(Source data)
*** Begin section ***
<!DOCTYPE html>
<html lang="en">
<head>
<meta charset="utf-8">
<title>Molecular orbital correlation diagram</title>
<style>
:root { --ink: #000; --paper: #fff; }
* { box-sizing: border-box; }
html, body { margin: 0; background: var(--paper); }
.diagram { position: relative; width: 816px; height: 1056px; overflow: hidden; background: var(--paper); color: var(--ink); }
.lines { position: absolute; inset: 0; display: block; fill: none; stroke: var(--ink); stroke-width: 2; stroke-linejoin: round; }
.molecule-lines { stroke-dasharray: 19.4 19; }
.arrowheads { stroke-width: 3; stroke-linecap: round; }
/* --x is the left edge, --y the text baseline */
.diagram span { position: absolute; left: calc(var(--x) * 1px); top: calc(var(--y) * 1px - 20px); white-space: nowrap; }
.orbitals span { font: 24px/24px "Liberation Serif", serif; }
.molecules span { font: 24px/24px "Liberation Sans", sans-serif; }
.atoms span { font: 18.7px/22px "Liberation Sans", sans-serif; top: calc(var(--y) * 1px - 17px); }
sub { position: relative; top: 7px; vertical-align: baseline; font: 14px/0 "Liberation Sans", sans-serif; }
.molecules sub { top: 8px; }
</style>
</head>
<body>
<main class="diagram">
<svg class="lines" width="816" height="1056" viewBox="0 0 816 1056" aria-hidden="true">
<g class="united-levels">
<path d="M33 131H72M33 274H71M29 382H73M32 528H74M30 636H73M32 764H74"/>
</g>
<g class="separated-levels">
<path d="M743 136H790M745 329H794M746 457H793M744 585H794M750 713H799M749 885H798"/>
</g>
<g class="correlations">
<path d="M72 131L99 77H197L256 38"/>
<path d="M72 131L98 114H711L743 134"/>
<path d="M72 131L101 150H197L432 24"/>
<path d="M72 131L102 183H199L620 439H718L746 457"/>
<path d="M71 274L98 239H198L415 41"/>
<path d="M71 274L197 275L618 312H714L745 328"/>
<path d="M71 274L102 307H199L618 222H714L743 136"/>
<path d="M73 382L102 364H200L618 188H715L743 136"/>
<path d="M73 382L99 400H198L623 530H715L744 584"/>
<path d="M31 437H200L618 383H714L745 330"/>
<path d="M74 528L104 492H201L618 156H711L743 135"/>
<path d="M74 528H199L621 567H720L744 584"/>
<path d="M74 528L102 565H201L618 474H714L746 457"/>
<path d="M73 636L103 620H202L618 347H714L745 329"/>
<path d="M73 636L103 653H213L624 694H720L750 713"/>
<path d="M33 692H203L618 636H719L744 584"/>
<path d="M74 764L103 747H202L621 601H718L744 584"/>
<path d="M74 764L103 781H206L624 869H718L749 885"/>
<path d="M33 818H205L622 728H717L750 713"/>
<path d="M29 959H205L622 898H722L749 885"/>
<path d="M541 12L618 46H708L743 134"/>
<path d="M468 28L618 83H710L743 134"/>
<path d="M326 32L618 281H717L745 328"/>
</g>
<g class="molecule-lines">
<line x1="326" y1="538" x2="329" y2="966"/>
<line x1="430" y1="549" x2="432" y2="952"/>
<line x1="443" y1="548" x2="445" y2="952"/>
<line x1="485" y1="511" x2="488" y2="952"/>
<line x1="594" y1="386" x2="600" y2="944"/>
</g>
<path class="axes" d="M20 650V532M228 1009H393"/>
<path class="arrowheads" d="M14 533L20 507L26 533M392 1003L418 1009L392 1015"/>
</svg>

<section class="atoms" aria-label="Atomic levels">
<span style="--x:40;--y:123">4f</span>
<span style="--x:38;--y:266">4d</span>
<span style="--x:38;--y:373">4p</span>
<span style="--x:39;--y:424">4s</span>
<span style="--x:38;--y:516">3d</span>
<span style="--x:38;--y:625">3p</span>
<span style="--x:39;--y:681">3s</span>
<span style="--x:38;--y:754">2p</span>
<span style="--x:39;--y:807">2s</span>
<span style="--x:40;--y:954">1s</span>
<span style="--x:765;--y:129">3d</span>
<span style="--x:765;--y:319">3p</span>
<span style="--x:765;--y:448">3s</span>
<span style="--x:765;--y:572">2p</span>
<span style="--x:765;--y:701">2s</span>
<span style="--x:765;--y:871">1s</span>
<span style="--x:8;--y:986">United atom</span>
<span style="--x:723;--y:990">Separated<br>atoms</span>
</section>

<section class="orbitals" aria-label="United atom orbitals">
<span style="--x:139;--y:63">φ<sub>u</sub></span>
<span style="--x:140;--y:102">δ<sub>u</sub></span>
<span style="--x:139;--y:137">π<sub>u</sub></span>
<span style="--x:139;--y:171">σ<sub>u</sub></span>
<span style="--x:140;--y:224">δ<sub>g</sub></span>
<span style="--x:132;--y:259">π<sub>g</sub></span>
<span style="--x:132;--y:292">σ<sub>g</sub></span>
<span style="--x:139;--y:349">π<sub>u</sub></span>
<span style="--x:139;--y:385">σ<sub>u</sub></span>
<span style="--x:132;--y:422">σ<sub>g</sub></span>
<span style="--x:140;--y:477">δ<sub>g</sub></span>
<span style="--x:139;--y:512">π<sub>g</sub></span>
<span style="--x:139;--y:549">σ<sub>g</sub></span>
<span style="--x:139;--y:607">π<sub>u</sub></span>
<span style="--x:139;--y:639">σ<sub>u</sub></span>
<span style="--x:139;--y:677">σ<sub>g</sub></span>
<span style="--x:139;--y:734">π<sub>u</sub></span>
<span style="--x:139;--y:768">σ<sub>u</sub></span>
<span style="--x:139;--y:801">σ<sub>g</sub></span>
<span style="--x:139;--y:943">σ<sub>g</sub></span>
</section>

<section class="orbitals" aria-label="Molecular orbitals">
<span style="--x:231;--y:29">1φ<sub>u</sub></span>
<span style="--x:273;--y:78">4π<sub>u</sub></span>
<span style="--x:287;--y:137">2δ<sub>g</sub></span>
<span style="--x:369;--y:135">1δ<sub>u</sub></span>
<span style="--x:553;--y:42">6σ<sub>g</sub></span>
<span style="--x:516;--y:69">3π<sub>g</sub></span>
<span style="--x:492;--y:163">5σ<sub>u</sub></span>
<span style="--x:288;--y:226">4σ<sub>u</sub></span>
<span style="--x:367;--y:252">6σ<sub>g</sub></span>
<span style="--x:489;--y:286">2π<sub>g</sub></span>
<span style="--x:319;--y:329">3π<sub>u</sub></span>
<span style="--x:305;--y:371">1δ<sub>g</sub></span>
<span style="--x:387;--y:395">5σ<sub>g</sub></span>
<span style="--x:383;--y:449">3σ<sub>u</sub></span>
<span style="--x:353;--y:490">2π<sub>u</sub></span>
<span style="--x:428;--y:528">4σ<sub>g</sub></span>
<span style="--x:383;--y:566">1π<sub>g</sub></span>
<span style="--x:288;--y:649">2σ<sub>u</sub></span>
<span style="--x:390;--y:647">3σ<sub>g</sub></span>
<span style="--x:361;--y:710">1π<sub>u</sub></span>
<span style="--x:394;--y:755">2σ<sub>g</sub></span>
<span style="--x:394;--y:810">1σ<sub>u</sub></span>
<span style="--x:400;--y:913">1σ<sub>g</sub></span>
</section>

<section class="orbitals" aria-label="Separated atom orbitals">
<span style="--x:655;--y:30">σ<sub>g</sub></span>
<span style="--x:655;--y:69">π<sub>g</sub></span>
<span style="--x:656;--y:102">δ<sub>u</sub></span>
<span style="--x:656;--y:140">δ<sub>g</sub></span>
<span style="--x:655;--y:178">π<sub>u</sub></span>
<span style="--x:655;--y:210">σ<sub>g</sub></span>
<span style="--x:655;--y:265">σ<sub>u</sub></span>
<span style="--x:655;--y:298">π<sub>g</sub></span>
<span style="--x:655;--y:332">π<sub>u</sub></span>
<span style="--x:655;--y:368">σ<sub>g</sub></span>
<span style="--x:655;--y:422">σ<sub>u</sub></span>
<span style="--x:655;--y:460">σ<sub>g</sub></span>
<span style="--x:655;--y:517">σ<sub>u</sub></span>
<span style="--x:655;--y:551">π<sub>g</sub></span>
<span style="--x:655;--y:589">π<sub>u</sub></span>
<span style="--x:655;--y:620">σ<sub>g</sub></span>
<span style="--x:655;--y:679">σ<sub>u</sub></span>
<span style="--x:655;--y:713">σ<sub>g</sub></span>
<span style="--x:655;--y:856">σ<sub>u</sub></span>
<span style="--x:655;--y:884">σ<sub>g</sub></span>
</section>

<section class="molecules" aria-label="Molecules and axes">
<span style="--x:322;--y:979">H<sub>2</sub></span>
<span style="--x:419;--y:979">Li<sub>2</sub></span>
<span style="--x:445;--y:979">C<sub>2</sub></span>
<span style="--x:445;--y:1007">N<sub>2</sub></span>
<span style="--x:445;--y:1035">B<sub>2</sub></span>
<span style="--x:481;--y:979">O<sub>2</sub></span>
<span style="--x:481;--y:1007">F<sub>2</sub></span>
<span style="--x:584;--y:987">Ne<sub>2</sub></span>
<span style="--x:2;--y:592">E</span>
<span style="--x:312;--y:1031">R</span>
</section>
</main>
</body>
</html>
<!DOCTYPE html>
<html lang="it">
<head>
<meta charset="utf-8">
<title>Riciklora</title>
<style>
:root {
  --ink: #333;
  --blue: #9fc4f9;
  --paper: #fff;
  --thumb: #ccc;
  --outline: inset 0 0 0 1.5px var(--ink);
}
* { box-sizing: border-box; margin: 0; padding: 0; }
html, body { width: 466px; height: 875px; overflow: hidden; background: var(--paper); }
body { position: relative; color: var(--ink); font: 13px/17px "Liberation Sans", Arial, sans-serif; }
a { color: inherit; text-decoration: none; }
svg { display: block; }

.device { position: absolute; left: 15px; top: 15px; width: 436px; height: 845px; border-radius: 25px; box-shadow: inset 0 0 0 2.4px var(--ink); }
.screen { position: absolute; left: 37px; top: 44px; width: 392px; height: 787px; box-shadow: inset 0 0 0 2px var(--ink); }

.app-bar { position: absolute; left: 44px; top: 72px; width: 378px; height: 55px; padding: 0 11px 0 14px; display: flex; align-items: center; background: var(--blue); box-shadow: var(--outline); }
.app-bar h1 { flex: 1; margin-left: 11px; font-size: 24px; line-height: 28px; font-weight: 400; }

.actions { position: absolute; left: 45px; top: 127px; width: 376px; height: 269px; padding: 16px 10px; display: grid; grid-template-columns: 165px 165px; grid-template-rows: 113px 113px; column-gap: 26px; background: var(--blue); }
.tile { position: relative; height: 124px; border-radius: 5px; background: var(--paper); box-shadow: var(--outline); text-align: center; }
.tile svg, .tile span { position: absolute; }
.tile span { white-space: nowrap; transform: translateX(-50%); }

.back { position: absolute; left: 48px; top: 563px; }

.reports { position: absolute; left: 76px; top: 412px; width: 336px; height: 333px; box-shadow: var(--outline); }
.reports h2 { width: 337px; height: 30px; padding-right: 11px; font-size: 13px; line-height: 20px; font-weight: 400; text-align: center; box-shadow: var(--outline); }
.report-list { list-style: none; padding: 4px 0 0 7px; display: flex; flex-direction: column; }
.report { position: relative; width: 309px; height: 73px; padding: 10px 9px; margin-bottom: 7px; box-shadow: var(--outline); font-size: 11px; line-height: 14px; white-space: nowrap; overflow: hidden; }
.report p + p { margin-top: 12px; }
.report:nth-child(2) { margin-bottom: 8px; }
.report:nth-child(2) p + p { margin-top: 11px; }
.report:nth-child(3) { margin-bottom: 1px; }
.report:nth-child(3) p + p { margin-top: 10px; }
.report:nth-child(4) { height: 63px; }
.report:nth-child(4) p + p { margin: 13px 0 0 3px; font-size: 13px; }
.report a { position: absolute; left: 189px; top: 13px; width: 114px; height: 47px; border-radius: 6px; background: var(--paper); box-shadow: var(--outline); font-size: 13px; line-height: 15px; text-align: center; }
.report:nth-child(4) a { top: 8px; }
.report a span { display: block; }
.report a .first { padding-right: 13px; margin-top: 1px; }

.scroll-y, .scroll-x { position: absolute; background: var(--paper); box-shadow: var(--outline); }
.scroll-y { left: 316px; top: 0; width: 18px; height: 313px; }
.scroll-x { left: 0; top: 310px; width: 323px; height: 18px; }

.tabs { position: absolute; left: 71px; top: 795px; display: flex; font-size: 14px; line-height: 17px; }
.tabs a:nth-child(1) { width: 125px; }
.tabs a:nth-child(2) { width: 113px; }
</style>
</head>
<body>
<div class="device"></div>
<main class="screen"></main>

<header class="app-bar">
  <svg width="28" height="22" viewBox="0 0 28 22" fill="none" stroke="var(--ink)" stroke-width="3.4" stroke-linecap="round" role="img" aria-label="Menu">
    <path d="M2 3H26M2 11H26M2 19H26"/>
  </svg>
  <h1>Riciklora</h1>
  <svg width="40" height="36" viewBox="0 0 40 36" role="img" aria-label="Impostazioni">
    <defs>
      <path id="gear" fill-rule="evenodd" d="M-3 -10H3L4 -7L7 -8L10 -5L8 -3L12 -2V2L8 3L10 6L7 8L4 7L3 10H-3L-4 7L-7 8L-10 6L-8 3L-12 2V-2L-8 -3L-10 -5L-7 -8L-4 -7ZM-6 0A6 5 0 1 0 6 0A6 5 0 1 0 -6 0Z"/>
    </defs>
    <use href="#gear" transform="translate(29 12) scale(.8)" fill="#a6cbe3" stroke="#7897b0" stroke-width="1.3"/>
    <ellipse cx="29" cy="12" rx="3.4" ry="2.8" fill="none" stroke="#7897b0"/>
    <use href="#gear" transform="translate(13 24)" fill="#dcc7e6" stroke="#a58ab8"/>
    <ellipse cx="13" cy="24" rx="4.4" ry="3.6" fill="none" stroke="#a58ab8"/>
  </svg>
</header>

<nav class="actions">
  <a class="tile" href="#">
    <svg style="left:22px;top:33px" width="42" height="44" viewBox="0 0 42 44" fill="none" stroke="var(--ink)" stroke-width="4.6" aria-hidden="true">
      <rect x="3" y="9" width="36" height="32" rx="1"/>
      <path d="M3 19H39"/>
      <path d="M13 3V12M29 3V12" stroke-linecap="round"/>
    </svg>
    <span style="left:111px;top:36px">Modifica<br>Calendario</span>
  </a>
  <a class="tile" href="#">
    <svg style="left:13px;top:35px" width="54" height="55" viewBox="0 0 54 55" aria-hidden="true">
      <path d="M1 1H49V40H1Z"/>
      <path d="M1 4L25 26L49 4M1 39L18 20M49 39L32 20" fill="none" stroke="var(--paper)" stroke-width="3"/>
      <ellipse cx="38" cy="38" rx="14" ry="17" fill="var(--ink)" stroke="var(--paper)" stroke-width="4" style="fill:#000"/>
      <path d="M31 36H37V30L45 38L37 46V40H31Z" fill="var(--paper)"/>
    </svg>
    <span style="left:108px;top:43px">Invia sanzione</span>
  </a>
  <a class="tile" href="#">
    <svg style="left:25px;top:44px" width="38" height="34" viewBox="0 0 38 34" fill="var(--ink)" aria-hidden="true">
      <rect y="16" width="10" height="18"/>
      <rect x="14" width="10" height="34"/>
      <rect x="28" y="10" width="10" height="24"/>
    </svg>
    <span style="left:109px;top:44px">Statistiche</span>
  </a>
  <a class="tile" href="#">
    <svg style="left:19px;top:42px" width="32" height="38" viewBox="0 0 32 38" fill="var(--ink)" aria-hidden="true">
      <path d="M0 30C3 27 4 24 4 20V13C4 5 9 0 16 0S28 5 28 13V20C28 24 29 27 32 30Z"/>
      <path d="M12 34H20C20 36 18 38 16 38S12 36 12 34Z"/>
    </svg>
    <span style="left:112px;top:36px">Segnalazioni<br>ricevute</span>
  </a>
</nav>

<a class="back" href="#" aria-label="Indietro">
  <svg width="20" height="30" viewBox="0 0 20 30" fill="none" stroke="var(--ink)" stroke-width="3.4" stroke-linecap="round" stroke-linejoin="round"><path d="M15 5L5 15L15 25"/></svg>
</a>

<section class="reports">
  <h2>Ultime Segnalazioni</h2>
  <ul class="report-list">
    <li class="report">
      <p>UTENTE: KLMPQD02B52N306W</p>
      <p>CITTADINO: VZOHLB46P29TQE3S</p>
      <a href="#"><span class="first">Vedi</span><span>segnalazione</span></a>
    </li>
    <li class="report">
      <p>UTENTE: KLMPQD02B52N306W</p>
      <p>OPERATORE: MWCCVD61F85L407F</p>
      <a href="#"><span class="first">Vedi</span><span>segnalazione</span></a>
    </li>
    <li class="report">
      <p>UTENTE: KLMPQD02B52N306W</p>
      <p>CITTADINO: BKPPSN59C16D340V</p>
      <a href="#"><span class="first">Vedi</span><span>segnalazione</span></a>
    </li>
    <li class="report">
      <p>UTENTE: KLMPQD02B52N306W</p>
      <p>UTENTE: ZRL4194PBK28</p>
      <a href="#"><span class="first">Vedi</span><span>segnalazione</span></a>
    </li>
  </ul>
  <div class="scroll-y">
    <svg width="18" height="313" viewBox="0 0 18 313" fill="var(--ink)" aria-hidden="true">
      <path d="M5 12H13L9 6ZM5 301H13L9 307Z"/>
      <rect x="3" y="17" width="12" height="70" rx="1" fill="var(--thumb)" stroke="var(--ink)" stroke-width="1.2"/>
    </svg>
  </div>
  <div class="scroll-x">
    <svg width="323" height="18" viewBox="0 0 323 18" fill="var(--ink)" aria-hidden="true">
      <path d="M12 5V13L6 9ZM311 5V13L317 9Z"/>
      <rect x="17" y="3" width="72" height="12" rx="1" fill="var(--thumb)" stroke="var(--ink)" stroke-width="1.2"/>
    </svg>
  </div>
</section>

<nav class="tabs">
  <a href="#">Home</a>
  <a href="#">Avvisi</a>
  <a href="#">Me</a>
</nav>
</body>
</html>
*** End section ***
Description of the task :: From the records above, copy out the line with "--outline: inset 0 0 0 1.5px var(--ink);", the line with "1; margin-left: 11px;", and every line between them, word for word.

Response to the task ::
  --outline: inset 0 0 0 1.5px var(--ink);
}
* { box-sizing: border-box; margin: 0; padding: 0; }
html, body { width: 466px; height: 875px; overflow: hidden; background: var(--paper); }
body { position: relative; color: var(--ink); font: 13px/17px "Liberation Sans", Arial, sans-serif; }
a { color: inherit; text-decoration: none; }
svg { display: block; }

.device { position: absolute; left: 15px; top: 15px; width: 436px; height: 845px; border-radius: 25px; box-shadow: inset 0 0 0 2.4px var(--ink); }
.screen { position: absolute; left: 37px; top: 44px; width: 392px; height: 787px; box-shadow: inset 0 0 0 2px var(--ink); }

.app-bar { position: absolute; left: 44px; top: 72px; width: 378px; height: 55px; padding: 0 11px 0 14px; display: flex; align-items: center; background: var(--blue); box-shadow: var(--outline); }
.app-bar h1 { flex: 1; margin-left: 11px; font-size: 24px; line-height: 28px; font-weight: 400; }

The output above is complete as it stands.